“I had an enormous amount of self-doubt about whether I was doing the right thing, pursuing this dream of making my living as a writer.”
Sawyer was born in North York in 1960 and came of age during the space race. He remembers watching 2001: A Space Odyssey and Planet of the Apes with his father and being intrigued by the prospect of something beyond his North Toronto life.
“It looked very much to me, as a young man, as a young boy, that the future of humanity was going to be in space and was going to involve science and technology. So I was naturally drawn to writing stories about those things, about what the future was going to hold,” he says.
In 1975, as a student at Northview Heights, he formed the science fiction club where he met his future wife, Carolyn Clink. After graduation, he worked as a freelance journalist in the 1980s, writing for the Toronto Star and the Financial Post, among others. But Sawyer wasn’t satisfied with ephemeral stories and decided to try his hand at full-time science fiction writing.
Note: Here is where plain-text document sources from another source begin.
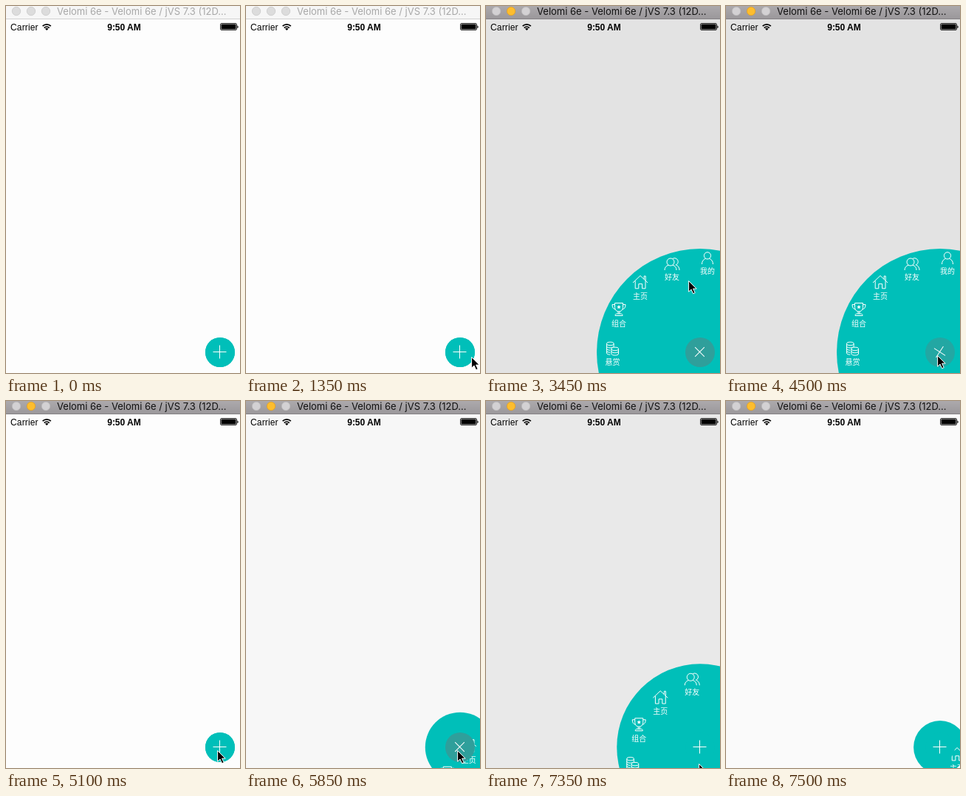
An HTML page that plays this animation: 317 px wide and 496 px high, repeating every 7.6 s.

```html
<!DOCTYPE html>
<html lang="zh">
<head>
<meta charset="utf-8">
<title>Radial menu</title>
<style>
  html, body { margin: 0; width: 100%; height: 100%; overflow: hidden; background: #fdfdfd; }
  svg { display: block; }
  .title { font: 13px Inter, sans-serif; }
  .status { font: 12px "Liberation Sans", Arial, sans-serif; }
  .clock { font-weight: bold; text-anchor: middle; }
  .label { font: 10px "Noto Sans CJK SC", "Noto Sans CJK", sans-serif; fill: #fff; text-anchor: middle; }
  .line { fill: none; stroke: #fff; stroke-width: 1; stroke-linejoin: round; }
</style>
</head>
<body>
<svg width="317" height="496" viewBox="0 0 317 496">
  <defs>
    <linearGradient id="steel" x2="0" y2="1">
      <stop stop-color="#aca9ac"/><stop offset="1" stop-color="#9b989b"/>
    </linearGradient>
    <clipPath id="clip"><circle id="clipDisc" cx="290" cy="468"/></clipPath>

    <g id="me">
      <circle cy="-3.6" r="4.6"/>
      <path d="M-7.5 8C-7.5 4-5.5 1.6-2.6.3M2.6.3C5.5 1.6 7.5 4 7.5 8"/>
    </g>
    <g id="friends">
      <circle cx="-2" cy="-3" r="5"/>
      <path d="M-10 8C-10 4.5-8 2.3-5 1.2M1 1.2C4 2.3 6 4.5 6 8"/>
      <path d="M1-7.6A4.8 4.8 0 1 1 4.6 1.2M6 1.2C8.8 2.6 10 5 10 8"/>
    </g>
    <g id="home">
      <path d="M-10 1L0-8.5L10 1M5.2-4V-8H7.2V-2"/>
      <path d="M-6.8-1.5V8.8H-2.2V2.6H2.6V8.8H7V-1.5"/>
    </g>
    <g id="cup">
      <path d="M-5.5-8.5H5.5V-2.5A5.5 5.5 0 0 1-5.5-2.5ZM-5.5-6.5H-9C-9-2.5-7.5-.5-4.8 0M5.5-6.5H9C9-2.5 7.5-.5 4.8 0"/>
      <path d="M-1 3V6M1 3V6M-5 8.5C-5 6.6-4 6-2.5 6H2.5C4 6 5 6.6 5 8.5Z"/>
      <path d="M0-6L.8-4.2L2.6-4L1.3-2.7L1.7-.8L0-1.8L-1.7-.8L-1.3-2.7L-2.6-4L-.8-4.2Z" fill="#fff" stroke="none"/>
    </g>
    <g id="coins">
      <ellipse cx="-3.2" cy="-6.6" rx="4.8" ry="2.2"/>
      <path d="M-8-6.6V6C-8 7.4-6 8.2-3.2 8.2M1.6-6.6V-2M-8-3.4C-8-.6-2-.6 0-2M-8-.2C-8 1.4-6 2.2-3.2 2.2M-8 3C-8 4.4-6 5.2-3.2 5.2"/>
      <ellipse cx="3.2" cy=".4" rx="4.8" ry="2.2"/>
      <path d="M-1.6.4V7C-1.6 9.8 8 9.8 8 7V.4M-1.6 3.6C-1.6 6.4 8 6.4 8 3.6"/>
    </g>
  </defs>

  <rect width="317" height="496" fill="#fdfdfd"/>

  <g class="status">
    <text x="6" y="32.5" letter-spacing=".15">Carrier</text>
    <text class="clock" x="160" y="32.5">9:50 AM</text>
  </g>
  <g fill="none" stroke="#000" stroke-width="1.7">
    <path d="M49.6 27.2A8 8 0 0 1 60.8 27.2M51.7 29.6A5 5 0 0 1 58.7 29.6"/>
    <path d="M55.2 33L53 30.8A3.1 3.1 0 0 1 57.4 30.8Z" fill="#000" stroke="none"/>
  </g>
  <rect x="290.5" y="23.5" width="22" height="9" rx="1.5" fill="none" stroke="#000" stroke-width=".8"/>
  <rect x="291.5" y="24.5" width="20" height="7" rx=".6"/>
  <path d="M313.4 26.3A2 2 0 0 1 313.4 30Z"/>

  <rect id="shade" y="18" width="317" height="478"/>

  <circle id="disc" cx="290" cy="468" fill="#00bfb9"/>
  <g clip-path="url(#clip)"><g id="items"></g></g>

  <circle id="button" cx="290" cy="468" r="20"/>
  <path id="plus" class="line" d="M-9 0H9M0-9V9"/>

  <rect id="bar" width="317" height="17"/>
  <rect id="rule" y="17" width="317" height="1"/>
  <g id="lights" stroke-width=".8">
    <circle cx="14" cy="7" r="5.7"/><circle cx="34" cy="7" r="5.7"/><circle cx="54" cy="7" r="5.7"/>
  </g>
  <text id="title" class="title" x="69" y="12">Velomi 6e - Velomi 6e / jVS 7.3 (12D...</text>

  <path id="cursor" d="M.6.5V15.2L4 12L6.6 17.8L9.2 16.6L6.6 11.1H11.2Z" stroke="#fff" stroke-width="1"/>
</svg>

<script>
const $ = id => document.getElementById(id);
const LOOP = 7600, STEP = 150;
const CLOSED = 20, OPEN = 140;
const TURN = 150, GROW = 324, GROW_DELAY = 250;

// icon, label, icon centre, label baseline
const ITEMS = [
  ['me', '我的', 300, 341, 362],
  ['friends', '好友', 252, 349, 370],
  ['home', '主页', 209, 373, 396],
  ['cup', '组合', 180, 410, 433],
  ['coins', '悬赏', 171.5, 463, 485]
];
$('items').innerHTML = ITEMS.map(([icon, label, x, y, base]) =>
  `<use href="#${icon}" class="line" x="${x}" y="${y}"/>` +
  `<text class="label" x="${x}" y="${base}">${label}</text>`).join('');

// times at which the button is pressed, opening and closing in turn
const TAPS = [2400, 4450, 5500, 7000];

// time, x, y of the pointer tip
const POINTER = [
  [750, 311, 475], [900, 307, 474], [1050, 304, 474], [1200, 304, 474],
  [1350, 305, 474], [1500, 305, 474], [1650, 302, 475], [2100, 290, 471],
  [2550, 290, 471], [2700, 292, 452], [3000, 293, 352], [3150, 293, 352],
  [3300, 281, 347], [3450, 274, 371], [3600, 272, 384], [3900, 285, 438],
  [4200, 286, 472], [7050, 286, 472], [7200, 287, 477], [7350, 288, 490],
  [7500, 289, 500]
];

const clamp = v => Math.min(1, Math.max(0, v));
const ease = v => v * v * (3 - 2 * v);
const mix = (a, b, k) => a + (b - a) * k;

// 0 when closed, 1 when open
function toggle(t, delay, length) {
  return TAPS.reduce((sum, tap, i) =>
    sum + (i % 2 ? -1 : 1) * ease(clamp((t - tap - delay) / length)), 0);
}

function pointerAt(t) {
  const i = POINTER.findIndex(p => p[0] > t);
  if (i === 0) return null;
  if (i < 0) return POINTER[POINTER.length - 1].slice(1);
  const a = POINTER[i - 1], b = POINTER[i];
  const k = (t - a[0]) / (b[0] - a[0]);
  return [mix(a[1], b[1], k), mix(a[2], b[2], k)];
}

function drawBar(active) {
  $('bar').setAttribute('fill', active ? 'url(#steel)' : '#f6f6f6');
  $('rule').setAttribute('fill', active ? '#858285' : '#d2d2d2');
  $('title').setAttribute('fill', active ? '#111' : '#a8a8a8');
  [...$('lights').children].forEach((light, i) => {
    const yellow = active && i === 1;
    light.setAttribute('fill', yellow ? '#fdbd2e' : active ? '#d3d1d3' : '#dcdcdc');
    light.setAttribute('stroke', yellow ? '#e0a028' : active ? '#bdbbbd' : '#cacaca');
  });
}

function draw(t) {
  const turn = toggle(t, 0, TURN);
  const grow = toggle(t, GROW_DELAY, GROW);
  const radius = mix(CLOSED, OPEN, grow);
  const shift = OPEN - radius;

  drawBar(t >= 2550);
  $('shade').setAttribute('opacity', 0.1 * grow);
  $('disc').setAttribute('r', radius);
  $('clipDisc').setAttribute('r', radius);
  $('items').setAttribute('transform', `translate(${shift} ${shift})`);

  const rgb = [[0, 47], [191, 159], [185, 155]].map(([a, b]) => Math.round(mix(a, b, turn)));
  $('button').setAttribute('fill', `rgb(${rgb})`);
  $('plus').setAttribute('transform', `translate(289.5 467.5) rotate(${45 * turn})`);

  const tip = pointerAt(t);
  $('cursor').setAttribute('visibility', tip ? 'visible' : 'hidden');
  if (tip) $('cursor').setAttribute('transform', `translate(${tip})`);
}

const start = performance.now();
function tick() {
  const t = (performance.now() - start) % LOOP;
  draw(Math.floor(t / STEP) * STEP);
  requestAnimationFrame(tick);
}
tick();
</script>
</body>
</html>
```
Thornhill, it turns out, was a great place to start. Near to his Bathurst Street and Centre Street condo — called Forest Hill North, which was also the titular inspiration for the Forhilnor aliens in Calculating God — was Sci-Fi World, then Canada’s largest science fiction bookstore, at Steeles and Dufferin. There was also the Vaughan Public Library and a Chapters Superstore, at Steeles and Yonge, where Sawyer spent many a day during his eight years in the area, from 1992 to 2000, perusing the competition.
But mostly, it was a place far from the fantasy worlds he chronicles.
“Thornhill is, was, a wonderful place to be a writer,” says Sawyer.
“A writer may write about exciting places, but a writer needs peace and quiet to get his or her work done. And Thornhill certainly afforded that while having the advantage of being so very close to the hubbub of downtown Toronto when I needed to go there.” Not to mention a trip or two to L.A. where Flashforward is currently under production. Sawyer, who’s visited the set, has been consulted on all episodes and will pen number 16, if it gets picked up for another season. He’s also shared a lunch date with star Joseph Fiennes.
“It is very exciting. The actors are fabulous,” he says of his recent visit. “It’s been an experience that has brought literally tears to my eyes as I watched it happening on the set.”
As for the future, Sawyer doesn’t have any plans to rush off to Hollywood just yet. Or ever, for that matter.
“I can’t stand the air quality in L.A. I can’t stand the heat in L.A. I can’t stand the traffic in L.A.,” he says. “Greater Toronto will always be my home. I love this area.”